We also host dinners for Jim’s senior staff and for our local civic leaders. In those groups we’ve shared laughter, drink and food with our very own Monsignor, the Generals, SES’s and Colonels who keep the wheels of Global Strike Command turning, and the businessmen and women of the Shreveport/Bossier area who are so instrumental in taking care of our Airmen locally.
All of these people and often, their spouses, have graced us with their presence in our home and enriched our lives. Because of this I enjoy making the evenings special. That means indulging the artist side of me with the table settings and the menu cards. Not only does this give me a reason to haunt Hobby Lobby and Michael’s for even more papers and art supplies but it also lets our guests know that having them coming to our home is a special event for Jim and I.
Tonight’s dinner was for some of our civic leaders and because I’m celebrating the first day of fall (my favorite season!) I was really looking forward to setting the table.
I usually use a very simple napkin fold with coordinating Mardi Gras bead napkin rings but tonight called for a special fold. Thank you Pinterest! Appropriately enough, this is a fleur-de-lis fold.
And a new menu card design. Check this out….the card unfolds to make a box! Inside I placed a few chocolate mints, the menu, a signature card and a little something fun once the recipient takes all that stuff out.
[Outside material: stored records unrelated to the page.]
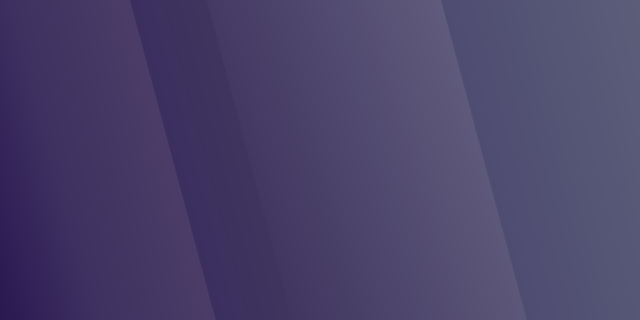
A WebGL 1 fragment shader for this background:

```glsl
precision highp float;
// Slanted translucent violet panels, brightening from lower left to upper right.
uniform vec2 u_resolution;

const float SLANT = 0.268;        // sideways lean per unit of height
const float FIRST_EDGE = 0.674;   // panel borders along the slanted axis
const float SECOND_EDGE = 0.914;
const float THIRD_EDGE = 1.646;
const float FAR_CORNER = 2.268;

const vec3 DEEP_VIOLET = vec3(0.160, 0.092, 0.318);
const vec3 DUSK_VIOLET = vec3(0.243, 0.190, 0.376);
const vec3 MAUVE = vec3(0.290, 0.238, 0.404);
const vec3 SHADOW_INDIGO = vec3(0.230, 0.184, 0.374);
const vec3 SHADOW_PLUM = vec3(0.244, 0.206, 0.366);
const vec3 MUTED_PURPLE = vec3(0.255, 0.214, 0.382);
const vec3 PALE_LILAC = vec3(0.364, 0.346, 0.474);
const vec3 SLATE_VIOLET = vec3(0.308, 0.298, 0.442);
const vec3 SLATE_BLUE = vec3(0.357, 0.369, 0.474);

// Linear colour ramp between two positions
vec3 ramp(vec3 startColor, vec3 endColor, float start, float end, float pos) {
  return mix(startColor, endColor, clamp((pos - start) / (end - start), 0.0, 1.0));
}

// Antialiased step across a panel border
float border(float edge, float pos, float softness) {
  return smoothstep(edge - softness, edge + softness, pos);
}

void main() {
  vec2 p = gl_FragCoord.xy / u_resolution.y;
  float aspect = u_resolution.x / u_resolution.y;
  p.x *= 2.0 / aspect;
  float across = p.x + SLANT * p.y;
  float softness = 1.0 / u_resolution.y;

  // Colour of each panel
  vec3 leftPanel = ramp(DEEP_VIOLET, DUSK_VIOLET, 0.0, 0.30, across);
  leftPanel = mix(leftPanel, MAUVE, clamp((across - 0.30) / (FIRST_EDGE - 0.30), 0.0, 1.0));
  vec3 shadowPanel = ramp(SHADOW_INDIGO, SHADOW_PLUM, FIRST_EDGE, SECOND_EDGE, across);
  vec3 widePanel = ramp(MUTED_PURPLE, PALE_LILAC, SECOND_EDGE, THIRD_EDGE, across);
  vec3 rightPanel = ramp(SLATE_VIOLET, SLATE_BLUE, THIRD_EDGE, FAR_CORNER, across);

  // The wide panel catches slightly more light toward the top
  widePanel += 0.014 * (p.y - 0.2);

  // Join the panels from left to right
  vec3 color = mix(leftPanel, shadowPanel, border(FIRST_EDGE, across, softness));
  color = mix(color, widePanel, border(SECOND_EDGE, across, softness));
  color = mix(color, rightPanel, border(THIRD_EDGE, across, softness));
  gl_FragColor = vec4(color, 1.0);
}
```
At the end of the meal we pass hand out pens for the signature cards. Each guest signs the top of his/her card and passes to the person on the right. When the card has returned to the person who started it, it stays. This way each guest ends up with not only a remembrance of what was served for dinner, but also a record of who ate with them at our table.
Here’s the full effect when our guests sat down this evening.
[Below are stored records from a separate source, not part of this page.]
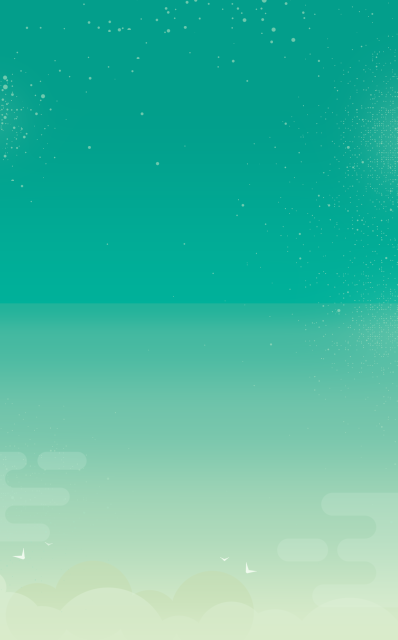
Reproduce this background procedurally as a WebGL 2 fragment shader.

```glsl
#version 300 es
precision highp float;
// A teal to pale green sky with sprayed paint specks, rounded bar clouds,
// round cloud banks and small birds. Gradient stops set the sky, distance
// functions the shapes, and jittered hash grids the spray.
uniform vec2 u_resolution;
out vec4 outColor;

const float WIDTH = 0.6224;          // design width, with height = 1
const float HORIZON = 0.526;         // where the flat teal breaks
const vec3 TEAL_TOP = vec3(0.01, 0.62, 0.545);
const vec3 TEAL_LOW = vec3(0.0, 0.695, 0.605);
const vec3 MIST_TOP = vec3(0.13, 0.70, 0.605);
const vec3 MIST_HIGH = vec3(0.27, 0.725, 0.63);
const vec3 MIST_MID = vec3(0.45, 0.77, 0.67);
const vec3 MIST_LOW = vec3(0.65, 0.84, 0.72);
const vec3 GROUND = vec3(0.85, 0.92, 0.79);
const vec3 SPECK = vec3(0.66, 0.87, 0.75);
const vec3 BANK_BACK = vec3(0.77, 0.86, 0.68);
const vec3 BANK_FRONT = vec3(0.87, 0.94, 0.84);
const float BAR_ALPHA = 0.15;

// Cloud bank circles: centre and radius
const vec3 BACK[4] = vec3[](
  vec3(0.146, 0.062, 0.062), vec3(0.332, 0.043, 0.065),
  vec3(0.059, 0.039, 0.050), vec3(0.234, 0.031, 0.047));
const vec3 FRONT[8] = vec3[](
  vec3(0.169, -0.013, 0.095), vec3(0.013, 0.017, 0.058),
  vec3(0.065, -0.009, 0.062), vec3(-0.016, 0.082, 0.026),
  vec3(0.362, 0.004, 0.056), vec3(0.280, -0.009, 0.047),
  vec3(0.430, -0.009, 0.057), vec3(0.547, -0.029, 0.095));

float cover(float d) {
  float px = 0.75 / u_resolution.y;
  return 1.0 - smoothstep(-px, px, d);
}

vec3 hash3(vec2 p) {
  vec3 q = fract(p.xyx * vec3(0.1031, 0.1030, 0.0973));
  q += dot(q, q.yxz + 33.33);
  return fract((q.xxy + q.yzz) * q.zyx);
}

vec3 sky(float y) {
  vec3 teal = mix(TEAL_LOW, TEAL_TOP, smoothstep(HORIZON - 0.04, 0.86, y));
  vec3 mist = mix(GROUND, MIST_LOW, smoothstep(0.0, 0.22, y));
  mist = mix(mist, MIST_MID, smoothstep(0.18, 0.36, y));
  mist = mix(mist, MIST_HIGH, smoothstep(0.34, 0.48, y));
  mist = mix(mist, MIST_TOP, smoothstep(0.47, HORIZON, y));
  return mix(mist, teal, cover(HORIZON - y));
}

float glow(vec2 p, vec2 centre, vec2 spread) {
  vec2 d = (p - centre) / spread;
  return exp(-dot(d, d));
}

// Horizontal bar from x = a to x = b with round ends
float bar(vec2 p, float a, float b, float y, float r) {
  return length(vec2(p.x - clamp(p.x, a + r, b - r), p.y - y)) - r;
}

// Three bars growing from the edge x = 0, joined by a notched web
float barStack(vec2 p, float top, float r, vec3 ends, float notch) {
  float d = max(p.x - notch - r, abs(p.y - top + 4.0 * r) - 4.0 * r);
  for (int i = 0; i < 2; i++)
    d = max(d, -bar(p, notch, 1.0, top - r * (2.0 + 4.0 * float(i)), r));
  for (int i = 0; i < 3; i++)
    d = min(d, bar(p, -0.2, ends[i], top - 4.0 * r * float(i), r));
  return d;
}

// Wing tapering from the origin to its tip
float wing(vec2 p, vec2 tip) {
  float t = clamp(dot(p, tip) / dot(tip, tip), 0.0, 1.0);
  return length(p - tip * t) - 0.18 * length(tip) * (1.0 - t);
}

float bird(vec2 p, vec2 tipA, vec2 tipB) {
  return cover(min(wing(p, tipA), wing(p, tipB)));
}

// Random dots, one per cell, kept where the hash is below the density
float spray(vec2 p, float cell, float density) {
  vec2 id = floor(p / cell);
  vec3 h = hash3(id + 17.0 + 900.0 * cell);
  float r = cell * mix(0.12, 0.32, h.x * h.y);
  vec2 centre = (id + 0.35 + 0.3 * h.xy) * cell;
  return cover(length(p - centre) - r) * step(h.z, density);
}

void main() {
  vec2 p = gl_FragCoord.xy / u_resolution * vec2(WIDTH, 1.0);
  vec2 mirrored = vec2(WIDTH - p.x, p.y);
  vec3 col = sky(p.y);

  // Spray: soft haze, then fine, medium and coarse specks
  float right = glow(p, vec2(0.635, 0.785), vec2(0.065, 0.085))
              + 0.8 * glow(p, vec2(0.635, 0.49), vec2(0.085, 0.065));
  float wide = glow(p, vec2(0.64, 0.66), vec2(0.15, 0.23));
  float left = glow(p, vec2(-0.01, 0.815), vec2(0.055, 0.055));
  float top = glow(p, vec2(0.28, 1.03), vec2(0.22, 0.07));
  float low = glow(p, vec2(-0.01, 0.22), vec2(0.12, 0.09));
  float sparse = smoothstep(0.55, 1.0, p.y);
  col = mix(col, SPECK, 0.28 * right + 0.14 * left + 0.08 * low);
  float specks = 0.8 * spray(p, 0.0035, 0.65 * right + 0.13 * wide + 0.2 * left + 0.2 * low);
  specks = max(specks, spray(p, 0.0075, 0.6 * left + 0.13 * top + 0.06 * wide + 0.015 * sparse + 0.08 * low));
  specks = max(specks, spray(p, 0.015, 0.35 * left + 0.16 * top + 0.008 * sparse));
  col = mix(col, SPECK, 0.65 * specks);

  // Bar clouds at both edges
  float bars = min(barStack(p, 0.280, 0.014, vec3(0.042, 0.109, 0.078), 0.008),
                   bar(p, 0.0586, 0.1354, 0.280, 0.014));
  bars = min(bars, barStack(mirrored, 0.2122, 0.0179, vec3(0.120, 0.095, 0.134), 0.034));
  bars = min(bars, bar(p, 0.4335, 0.513, 0.1406, 0.0179));
  col = mix(col, vec3(0.92, 0.98, 0.94), BAR_ALPHA * cover(bars));

  // Cloud banks
  float back = 1.0, front = 1.0;
  for (int i = 0; i < 4; i++) back = min(back, length(p - BACK[i].xy) - BACK[i].z);
  for (int i = 0; i < 8; i++) front = min(front, length(p - FRONT[i].xy) - FRONT[i].z);
  float settle = smoothstep(-0.02, 0.09, p.y);
  col = mix(col, BANK_BACK, 0.5 * settle * cover(back));
  col = mix(col, BANK_FRONT, 0.55 * settle * cover(front));

  // Birds
  float birds = bird(p - vec2(0.387, 0.107), vec2(-0.002, 0.0145), vec2(0.0145, 0.0005));
  birds = max(birds, bird(p - vec2(0.036, 0.129), vec2(0.001, 0.0145), vec2(-0.016, 0.002)));
  birds = max(birds, bird(p - vec2(0.351, 0.125), vec2(-0.006, 0.004), vec2(0.007, 0.004)));
  birds = max(birds, 0.6 * bird(p - vec2(0.076, 0.149), vec2(-0.006, 0.004), vec2(0.006, 0.002)));
  col = mix(col, vec3(0.96, 0.99, 0.95), 0.9 * birds);

  outColor = vec4(col, 1.0);
}
```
And now I must give credit to the people who make our dinners possible. None of this would happen if it weren’t for Jim’s enlisted aide, TSgt Sarah Morgan, who takes care of all the details of our beautiful historic base quarters and is an excellent chef. She is assisted by our Protocol Staff. With this team we are able to entertain far more often than if we had to rely on Jim being home to cook. (Anyone who knows me well, knows cooking isn’t my strong suit!) The part of the evening we’re always amazed and thankful for? When dinner is over and we go out onto the patio or into the living room for after dinner drinks and conversation, they are hard at work in the dining room and kitchen, cleaning up.
This is how calm and serene my kitchen was after a recent dinner, just minutes after the last guest left.
There’s no doubt that Jim and I are blessed with all that we have, the people we’ve met and the experiences his job as afforded us.